### WORK REQUIRED
Only one stretch of the data below is wanted: the lines from the one with "293L45 288L49 293L39" through the one with "246Q43 248 35", repeated exactly.

### MATERIAL TO PROCESS
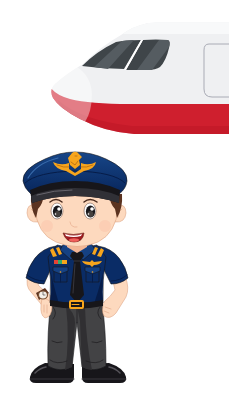
<!DOCTYPE html>
<html lang="en">
<head>
<meta charset="utf-8">
<title>Pilot and airplane</title>
<style>
:root{--paper:#fff;--body:#eff0f2;--red:#cf1f2e;--glass:#3f4549;--glass-light:#555c61;--navy:#0a2c66;--navy-dark:#061c48;--navy-light:#154183;--ink:#17161a;--trouser:#434345;--trouser-dark:#302f32;--skin:#fdd9be;--skin-shade:#f3b797;--hair:#5b3320;--gold:#f7a51c}
html,body{margin:0;background:var(--paper);overflow:hidden}
svg{display:block;width:229px;height:405px}
.body{fill:var(--body)}.red{fill:var(--red)}.glass{fill:var(--glass)}.glass-light{fill:var(--glass-light)}
.navy{fill:var(--navy)}.navy-dark{fill:var(--navy-dark)}.navy-light{fill:var(--navy-light)}
.ink{fill:var(--ink)}.trouser{fill:var(--trouser)}.trouser-dark{fill:var(--trouser-dark)}
.skin{fill:var(--skin)}.skin-shade{fill:var(--skin-shade)}.hair{fill:var(--hair)}.gold{fill:var(--gold)}
.line{fill:none;stroke-linecap:round;stroke-linejoin:round}
.outline{stroke:var(--ink);stroke-width:.6;stroke-linejoin:round}
.skin-line{stroke:#d99a78;stroke-width:.5}
</style>
</head>
<body>
<svg viewBox="0 0 229 405" role="img" aria-label="Cartoon pilot standing below the nose of an airplane">
<defs>
<clipPath id="fuselage"><path d="M229 23H148Q133 26 121 35Q100 47 83 64Q66 74 55 84Q49 90 53 98Q59 108 80 119Q105 132 134 134H229Z"/></clipPath>
<linearGradient id="cap-crown" x1="0" y1="0" x2="0" y2="1"><stop offset="0" stop-color="#174688"/><stop offset="1" stop-color="#08265c"/></linearGradient>
<g id="eye">
<ellipse cx="57" cy="211" rx="6" ry="8" fill="#fff" stroke="#5a3a2c" stroke-width=".5"/>
<ellipse cx="57.5" cy="211.5" rx="4.6" ry="6" class="ink"/>
<ellipse cx="57.5" cy="214" rx="3" ry="3" fill="#45413f"/>
<circle cx="59" cy="209" r="1.8" fill="#fff"/><circle cx="55.5" cy="214" r=".8" fill="#fff"/>
</g>
<g id="pocket">
<path d="M54 268H67V282H54Z" class="navy outline"/>
<path d="M53 267H68V271L60.500 274L53 271Z" class="navy-light outline"/>
<path d="M60.500 274V282" class="line" stroke="#061c48"/><circle cx="60.500" cy="272" r=".8" class="gold"/>
</g>
</defs>

<g id="airplane">
<path d="M138 28Q144 23 156 22H229V30H140Z" fill="#f7f8f9"/>
<g clip-path="url(#fuselage)">
<rect x="48" y="20" width="181" height="116" class="body"/>
<path d="M148 22H229V34H121Q136 24 148 22Z" fill="#f8f9fa"/>
<path d="M48 84Q54 95 70 99Q90 104 130 104H229V136H48Z" class="red"/>
<path d="M58 100Q80 120 132 126H229V136H120L60 114Z" fill="#b91525" opacity=".45"/>
<path d="M77 67Q91 76 92 94Q92 111 85 122L48 104V84Z" fill="#fff" opacity=".42"/>
</g>
<path d="M82 66Q97 51 116 42Q124 40 141 40L124 69Q103 69 82 66Z" class="glass"/>
<path d="M143 40Q156 39 168 40Q171 41 169 48Q166 61 160 67Q156 70 147 70H126Z" class="glass"/>
<path d="M94 67L122 41L134 40L108 69ZM137 70L159 40H168Q170 42 169 47L152 70Z" class="glass-light"/>
<path d="M141 40H143L126 70H124Z" fill="#fff"/>
<path d="M229 44H209Q204 44 204 50V89Q204 97 212 97H229" class="line" stroke="#a9abb5" stroke-width="1"/>
</g>

<g id="pilot">
<g id="shoes">
<path d="M45 363Q32 368 30 377Q29 383 36 383H68Q74 383 74 377V364Z" class="ink"/>
<path d="M109 363Q124 368 126 377Q127 383 120 383H88Q82 383 82 377V364Z" class="ink"/>
<path d="M35 373Q40 368 46 367M120 373Q115 368 109 367" class="line" stroke="#56545a" stroke-width="1.500"/>
<path d="M30 379H74M82 379H126" class="line" stroke="#39373c"/>
</g>
<g id="trousers">
<path d="M51 303H102Q106 330 106 366Q94 373 82 367L77 322L72 367Q60 373 48 366Q47 330 51 303Z" class="trouser outline"/>
<path d="M77 306L80 321L82 367Q87 370 92 370Q86 342 85 307ZM66 306Q75 312 75 323L72 367L65 370Q70 340 66 306Z" class="trouser-dark"/>
<path d="M53 307Q58 313 53 319M100 307Q95 313 101 319M77 306V322M52 341Q57 344 62 342M102 341Q97 344 92 342M50 360Q57 365 67 361M86 361Q96 365 103 360" class="line" stroke="#1d1c1f" stroke-width=".7"/>
</g>
<g id="arms" class="skin skin-line">
<path d="M28 276Q25 286 31 292L41 304Q44 312 51 311V296Q44 291 38 285L42 277Z"/>
<path d="M125 276Q130 288 126 297L116 313Q110 320 104 316Q101 311 104 302Q111 296 115 290L112 277Z"/>
<path d="M42 298Q51 299 52 306Q52 317 45 318Q40 315 41 305Z"/>
<path d="M105 307L111 309M104 311L109 313M47 305V313M44 305V312" class="line"/>
</g>
<g id="watch"><path d="M36 293L45 288L49 293L39 300Z" class="hair"/><ellipse cx="43" cy="295" rx="4.500" ry="4" fill="#f4f0e9" stroke="#795132" stroke-width="1.200"/><path d="M43 292V295H45" class="line" stroke="#333" stroke-width=".6"/></g>
<g id="shirt">
<path d="M56 246Q43 248 35 258Q28 267 26 278Q34 284 44 284L54 262Z" class="navy outline"/>
<path d="M98 246Q111 248 119 258Q126 267 128 278Q121 284 111 284L100 262Z" class="navy outline"/>
<path d="M57 245Q77 250 97 245L106 257Q102 280 103 303Q77 308 50 303Q52 280 48 257Z" class="navy outline"/>
<path d="M48 259Q54 281 50 303L59 304Q52 280 48 259ZM106 259Q100 281 103 303L94 304Q102 280 106 259Z" class="navy-dark"/>
<path d="M27 275Q35 281 44 281M127 275Q120 281 111 281" class="line" stroke="#061c48"/>
<use href="#pocket"/><use href="#pocket" x="32"/>
<path d="M64 243L77 253L91 243L95 250L83 260L77 253L71 260L60 250Z" class="navy-light outline"/>
<path d="M72 252H82L84 256L80 261L84 295L77 303L70 295L74 261L70 256Z" class="ink"/>
<path d="M74 261H80M75 264L73 293" class="line" stroke="#47464c" stroke-width=".7"/>
<path d="M50 250L53 248L57 256L53 257ZM56 248L59 247L62 254L59 255ZM104 250L101 248L97 256L101 257ZM98 248L95 247L92 254L95 255Z" class="gold"/>
<g id="ribbon"><rect x="54" y="260" width="4" height="4" fill="#e64335"/><rect x="58" y="260" width="4" height="4" fill="#35a968"/><rect x="62" y="260" width="5" height="4" class="gold"/></g>
<path d="M82 261L90 262L92 260L94 262L102 261Q100 265 94 265L92 267L90 265Q84 265 82 261Z" class="gold"/>
</g>
<g id="belt"><path d="M50 300Q77 305 103 300V306Q77 311 50 306Z" class="ink"/><rect x="70" y="301" width="13" height="7" rx="1" class="ink" stroke="#f7a51c" stroke-width="2"/><path d="M72 304.500H79" class="line" stroke="#f7a51c"/></g>

<g id="head">
<path d="M67 238H87V247L77 253L67 247Z" class="skin-shade"/>
<g class="skin skin-line"><path d="M36 205Q27 203 27 213Q28 223 38 222ZM116 205Q126 203 126 213Q125 223 115 222Z"/></g>
<path d="M31 209Q35 211 35 217M122 209Q118 211 118 217" class="line skin-line"/>
<path d="M35 196H118V208Q116 233 98 242Q77 251 56 242Q37 234 35 208Z" class="skin skin-line"/>
<path d="M31 194H44Q43 204 38 209L36 218Q30 208 31 194ZM122 194H109Q110 204 115 209L117 218Q123 208 122 194Z" class="hair"/>
<path d="M50 202Q56 197 62 202M84 202Q90 197 97 202" class="line" stroke="#4a2b1d" stroke-width="1.500"/>
<use href="#eye"/><use href="#eye" x="33"/>
<path d="M70 222Q71 228 77 227" class="line" stroke="#eab193" stroke-width=".8"/>
<circle cx="47" cy="226" r="6" fill="#f9bda4" opacity=".4"/><circle cx="105" cy="226" r="6" fill="#f9bda4" opacity=".4"/>
<path d="M63 233Q73 236 84 233Q83 242 74 242Q66 242 63 233Z" fill="#a11c21" stroke="#692019" stroke-width=".6"/>
<path d="M65 234Q74 237 82 234L81 236Q74 238 66 236Z" fill="#fff"/><ellipse cx="74" cy="240" rx="5" ry="1.800" fill="#f0605b"/>
</g>
<g id="cap">
<path d="M23 181Q22 169 45 159Q60 152 75 152Q91 152 106 159Q128 169 127 181Q126 189 119 194Q75 178 31 194Q24 188 23 181Z" fill="url(#cap-crown)" class="outline"/>
<path d="M25 183Q37 172 75 171Q114 172 125 183" class="line" stroke="#061c48"/>
<path d="M28 178Q37 163 58 158" class="line" stroke="#386aab" stroke-width="1.200"/>
<path d="M30 190Q49 181 75 181Q101 181 120 190L119 203Q98 196 75 196Q52 196 32 203Z" class="ink"/>
<path d="M31 196Q50 188 75 188Q100 188 119 196L119 203Q98 196 75 196Q52 196 32 203Z" fill="#303036"/>
<path d="M37 195Q54 190 72 190" class="line" stroke="#67656c" stroke-width="1"/>
<g id="wings-badge">
<path d="M53 162Q61 166 69 163V169L75 173L81 169V163Q89 166 96 162Q95 169 84 171L75 176L66 171Q55 169 53 162Z" class="gold"/>
<path d="M70 165L68 158L72 153Q76 150 79 154L82 157L79 160L80 165L75 169Z" class="gold"/>
<path d="M57 165Q64 168 69 167M93 165Q86 168 81 167M71 162L75 165L78 161M75 156H77" class="line" stroke="#a86112" stroke-width=".7"/>
</g>
</g>
</g>
</svg>
</body>
</html>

### TASK OUTPUT
<g id="watch"><path d="M36 293L45 288L49 293L39 300Z" class="hair"/><ellipse cx="43" cy="295" rx="4.500" ry="4" fill="#f4f0e9" stroke="#795132" stroke-width="1.200"/><path d="M43 292V295H45" class="line" stroke="#333" stroke-width=".6"/></g>
<g id="shirt">
<path d="M56 246Q43 248 35 258Q28 267 26 278Q34 284 44 284L54 262Z" class="navy outline"/>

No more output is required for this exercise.